A New Way To Spy On Microbes
A new invention may allow us to follow microbial life one cell at a time
The concept of watching individuals is not a new one. There are already several ways to locate a person and track his or her movements. But the same cannot be said for microbes. The ability to track a single bacterium as it lives is much harder than it seems. Among a population of billions or even trillions, any effort to hone in on one specific member presents a significant challenge. For one, they all generally look alike. They also tend to group in clumps making isolation in situ nearly impossible. Then there is the presence of dead cells; they can still retain the same shape and structure long after they have become inactive.
Despite the odds against the objective, a team of German researchers may have solved the problem. Last week, they provided the first glimpse into a single-bacterium tracking system. Using a combination of microscopy and software, they were able to demonstrate how a single cell can be identified, recognized, and eventually stalked until it is no longer viable.
The group focused on a single species, Bacillus amyloliquefaciens FZB42. The bacterium is an environmental species with the capability to produce several functional byproducts useful to humans including antimicrobials and agents for plant pathogen control. The strain is easy to grow and can be cultured quite efficiently in batch fermentation.
Although ease of growth was a main factor in the choice of B. amyloliquefaciens, the authors chose this strain for an entirely different characteristic. The bacterium is motile thanks to a flagellum. This particular trait provided the ability to track the bacterium over time as a function of its movement. It also gave the authors a simple means to determine if cells were alive or dead.

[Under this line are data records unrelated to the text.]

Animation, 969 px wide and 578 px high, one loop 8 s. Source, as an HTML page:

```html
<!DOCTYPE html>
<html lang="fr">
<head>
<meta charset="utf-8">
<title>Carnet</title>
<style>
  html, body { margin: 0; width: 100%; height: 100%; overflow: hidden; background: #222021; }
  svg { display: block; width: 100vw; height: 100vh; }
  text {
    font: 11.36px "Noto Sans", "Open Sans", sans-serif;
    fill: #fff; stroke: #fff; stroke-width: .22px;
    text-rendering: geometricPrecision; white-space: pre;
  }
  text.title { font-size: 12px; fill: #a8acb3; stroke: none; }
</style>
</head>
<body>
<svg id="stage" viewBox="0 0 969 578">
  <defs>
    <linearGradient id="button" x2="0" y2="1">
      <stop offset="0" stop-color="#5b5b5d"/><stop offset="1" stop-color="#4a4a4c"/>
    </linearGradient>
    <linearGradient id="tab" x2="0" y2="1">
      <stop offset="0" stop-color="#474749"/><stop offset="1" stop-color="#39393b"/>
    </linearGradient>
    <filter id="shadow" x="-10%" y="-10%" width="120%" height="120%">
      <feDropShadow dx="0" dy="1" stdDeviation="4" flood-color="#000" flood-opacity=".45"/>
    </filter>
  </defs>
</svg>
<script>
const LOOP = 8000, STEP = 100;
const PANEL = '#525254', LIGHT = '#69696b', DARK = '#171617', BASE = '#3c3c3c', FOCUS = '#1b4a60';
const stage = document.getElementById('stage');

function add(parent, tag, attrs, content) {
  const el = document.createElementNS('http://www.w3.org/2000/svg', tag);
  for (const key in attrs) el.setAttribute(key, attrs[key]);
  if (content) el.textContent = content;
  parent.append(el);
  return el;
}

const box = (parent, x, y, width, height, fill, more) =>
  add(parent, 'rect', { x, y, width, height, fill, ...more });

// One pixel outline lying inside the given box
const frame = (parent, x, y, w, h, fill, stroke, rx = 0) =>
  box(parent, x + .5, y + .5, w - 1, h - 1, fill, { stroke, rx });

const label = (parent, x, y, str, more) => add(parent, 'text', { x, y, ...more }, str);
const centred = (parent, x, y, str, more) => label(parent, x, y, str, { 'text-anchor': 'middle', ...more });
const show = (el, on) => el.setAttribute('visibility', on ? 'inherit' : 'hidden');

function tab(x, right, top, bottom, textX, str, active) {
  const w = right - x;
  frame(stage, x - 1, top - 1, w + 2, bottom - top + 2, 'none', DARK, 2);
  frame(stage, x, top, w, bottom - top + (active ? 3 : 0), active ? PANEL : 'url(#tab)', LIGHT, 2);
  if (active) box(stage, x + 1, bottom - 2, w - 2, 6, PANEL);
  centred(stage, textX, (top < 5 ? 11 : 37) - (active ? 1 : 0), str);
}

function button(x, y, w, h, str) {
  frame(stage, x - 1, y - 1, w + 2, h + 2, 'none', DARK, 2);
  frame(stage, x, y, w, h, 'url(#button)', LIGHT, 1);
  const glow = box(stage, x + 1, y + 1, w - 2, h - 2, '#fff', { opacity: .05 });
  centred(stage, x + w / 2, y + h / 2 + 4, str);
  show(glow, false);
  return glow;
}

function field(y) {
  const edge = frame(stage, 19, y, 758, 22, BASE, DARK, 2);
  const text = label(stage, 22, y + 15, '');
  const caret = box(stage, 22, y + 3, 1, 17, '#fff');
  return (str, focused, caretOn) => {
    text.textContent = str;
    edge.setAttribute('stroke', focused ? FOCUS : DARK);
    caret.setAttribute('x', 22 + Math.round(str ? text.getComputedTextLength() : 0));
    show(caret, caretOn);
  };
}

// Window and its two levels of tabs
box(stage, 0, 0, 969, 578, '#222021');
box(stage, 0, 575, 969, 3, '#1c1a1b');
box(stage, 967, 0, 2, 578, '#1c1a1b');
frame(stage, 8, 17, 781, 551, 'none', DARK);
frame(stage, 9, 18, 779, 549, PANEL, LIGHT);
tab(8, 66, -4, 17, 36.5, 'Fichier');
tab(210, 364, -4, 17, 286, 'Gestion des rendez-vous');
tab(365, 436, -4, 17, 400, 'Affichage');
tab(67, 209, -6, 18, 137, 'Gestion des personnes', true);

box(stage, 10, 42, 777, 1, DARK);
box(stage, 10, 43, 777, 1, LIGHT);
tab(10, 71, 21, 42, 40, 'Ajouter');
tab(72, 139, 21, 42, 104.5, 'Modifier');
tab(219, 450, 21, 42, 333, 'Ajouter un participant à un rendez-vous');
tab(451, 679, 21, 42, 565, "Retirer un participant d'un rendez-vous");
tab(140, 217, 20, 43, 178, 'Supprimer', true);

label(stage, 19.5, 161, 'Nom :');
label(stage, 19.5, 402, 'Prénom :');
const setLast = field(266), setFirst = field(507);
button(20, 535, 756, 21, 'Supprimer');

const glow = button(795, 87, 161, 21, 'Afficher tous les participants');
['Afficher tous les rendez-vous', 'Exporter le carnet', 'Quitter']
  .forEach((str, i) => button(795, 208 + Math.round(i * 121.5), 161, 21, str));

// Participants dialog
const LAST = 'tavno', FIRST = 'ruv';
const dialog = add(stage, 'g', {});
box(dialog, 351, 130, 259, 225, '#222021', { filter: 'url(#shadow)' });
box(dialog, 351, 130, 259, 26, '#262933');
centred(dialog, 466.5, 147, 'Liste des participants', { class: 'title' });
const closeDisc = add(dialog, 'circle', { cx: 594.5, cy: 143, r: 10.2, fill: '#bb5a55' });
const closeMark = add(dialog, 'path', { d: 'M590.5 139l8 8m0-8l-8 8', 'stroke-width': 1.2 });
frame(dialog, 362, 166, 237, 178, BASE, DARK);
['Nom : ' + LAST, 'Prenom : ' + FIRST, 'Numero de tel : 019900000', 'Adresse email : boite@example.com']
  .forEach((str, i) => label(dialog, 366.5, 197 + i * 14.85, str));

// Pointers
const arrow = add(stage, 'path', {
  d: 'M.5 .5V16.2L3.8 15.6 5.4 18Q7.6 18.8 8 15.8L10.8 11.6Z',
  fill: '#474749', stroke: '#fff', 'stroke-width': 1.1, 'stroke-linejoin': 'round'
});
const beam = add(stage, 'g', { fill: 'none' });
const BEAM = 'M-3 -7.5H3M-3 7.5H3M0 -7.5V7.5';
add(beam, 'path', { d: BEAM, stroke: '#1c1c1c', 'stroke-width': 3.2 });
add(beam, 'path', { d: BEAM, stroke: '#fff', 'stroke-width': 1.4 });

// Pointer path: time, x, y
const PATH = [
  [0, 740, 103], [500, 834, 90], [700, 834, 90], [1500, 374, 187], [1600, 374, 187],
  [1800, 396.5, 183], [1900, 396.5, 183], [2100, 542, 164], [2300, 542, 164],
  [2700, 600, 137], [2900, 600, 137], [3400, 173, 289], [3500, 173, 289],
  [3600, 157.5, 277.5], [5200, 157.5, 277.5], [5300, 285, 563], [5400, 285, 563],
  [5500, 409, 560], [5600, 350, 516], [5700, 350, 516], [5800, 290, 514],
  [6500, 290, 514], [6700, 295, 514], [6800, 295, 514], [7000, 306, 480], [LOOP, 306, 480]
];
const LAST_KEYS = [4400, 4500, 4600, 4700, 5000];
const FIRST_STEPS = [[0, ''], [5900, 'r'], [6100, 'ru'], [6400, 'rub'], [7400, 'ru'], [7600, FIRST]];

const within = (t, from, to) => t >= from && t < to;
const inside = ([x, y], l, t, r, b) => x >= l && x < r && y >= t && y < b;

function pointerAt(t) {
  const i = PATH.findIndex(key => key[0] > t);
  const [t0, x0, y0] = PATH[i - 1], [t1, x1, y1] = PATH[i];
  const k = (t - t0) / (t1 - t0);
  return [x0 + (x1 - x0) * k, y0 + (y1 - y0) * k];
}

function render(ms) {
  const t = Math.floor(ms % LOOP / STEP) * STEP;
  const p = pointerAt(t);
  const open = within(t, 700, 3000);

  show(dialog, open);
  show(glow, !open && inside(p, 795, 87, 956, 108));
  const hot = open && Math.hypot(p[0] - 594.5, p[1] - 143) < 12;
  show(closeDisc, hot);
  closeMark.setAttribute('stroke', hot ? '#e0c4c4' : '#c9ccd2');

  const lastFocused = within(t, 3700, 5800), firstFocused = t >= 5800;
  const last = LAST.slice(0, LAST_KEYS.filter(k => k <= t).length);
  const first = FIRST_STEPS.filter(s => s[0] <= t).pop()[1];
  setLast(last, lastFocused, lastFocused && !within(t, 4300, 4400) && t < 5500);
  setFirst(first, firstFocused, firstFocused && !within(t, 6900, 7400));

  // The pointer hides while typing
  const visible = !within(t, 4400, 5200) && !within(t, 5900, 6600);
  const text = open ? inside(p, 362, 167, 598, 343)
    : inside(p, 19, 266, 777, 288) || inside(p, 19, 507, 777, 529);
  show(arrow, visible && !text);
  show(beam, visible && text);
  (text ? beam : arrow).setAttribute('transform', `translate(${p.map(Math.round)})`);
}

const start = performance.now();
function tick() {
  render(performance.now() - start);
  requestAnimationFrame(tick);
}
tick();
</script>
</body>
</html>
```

The process for analysis was relatively simple in design. The team grew the bacteria in a fermenter and then at times, took samples for imaging. Visualization was performed in a unique flow cell with the capability of changing the thickness of the cell. This provided not only the ability to control the number of bacteria entering the area but also the shear force to ensure the flagella were not inadvertently chopped off.
The pictures were taken with a camera which took 15 images over a half -second. The overall result would show either living and moving bacteria or ones incapable of motility and thus considered dead. The camera could also provide other calculable information such as cell shape and size. This aided in identifying those single cells and ensured any observed movement was due to the cell, not the environment.
When the system was in place, the team attempted to identify the cells and whether they were alive or dead. The results were as expected. They could easily identify single living cells based on motility. Even more beneficial was the ability to identify the bacteria regardless of the turbidity of the solution. In a fermentation environment, the liquid will become denser over time and could interfere with the observations. Yet there was no such trouble in this case.
But visualization was only one part of the tracking. The other was to link up the movement, cell size and shape to another critical factor, metabolic state. In a fermentation environment, this is critical to ensure production is consistently at its highest level. Changes in metabolism can directly affect the performance of the system. The team was able to correlate the velocity of motility to the various stages of bacterial growth. Lower motility meant a lower level of performance and the need to reinstate harmony in the culture. The result provided an overview of the entire population without having to perform a number of tests. One look was all they needed to detect any trouble.
The authors suggested this initial stage of testing opened the door to even more observation-based analysis of bacteria under different conditions. This includes variations in nutrient levels, the introduction of bacteriophages, temperature and even oxygen concentrations. Due to the relative ease of the visualization, optimization of any fermentation protocol may be easily achieved. The other benefit could come from widening the scope of bacteria from this one species to others known to have flagella including Escherichia coli.
The concept of tracking bacteria visually may be a major step forward in fermentation but there are other areas in which this particular technique may be useful. Many human pathogens also have flagella and as a result could also be observed using a similar protocol. For anyone undergoing therapeutic treatment to remove infections, a real-time assessment of populations can ultimately help to improve outcome. Moreover, this technique may be able to quickly identify resistance in a population such that antibiotic therapy can be more efficiently provided to ensure resolution and a return to health.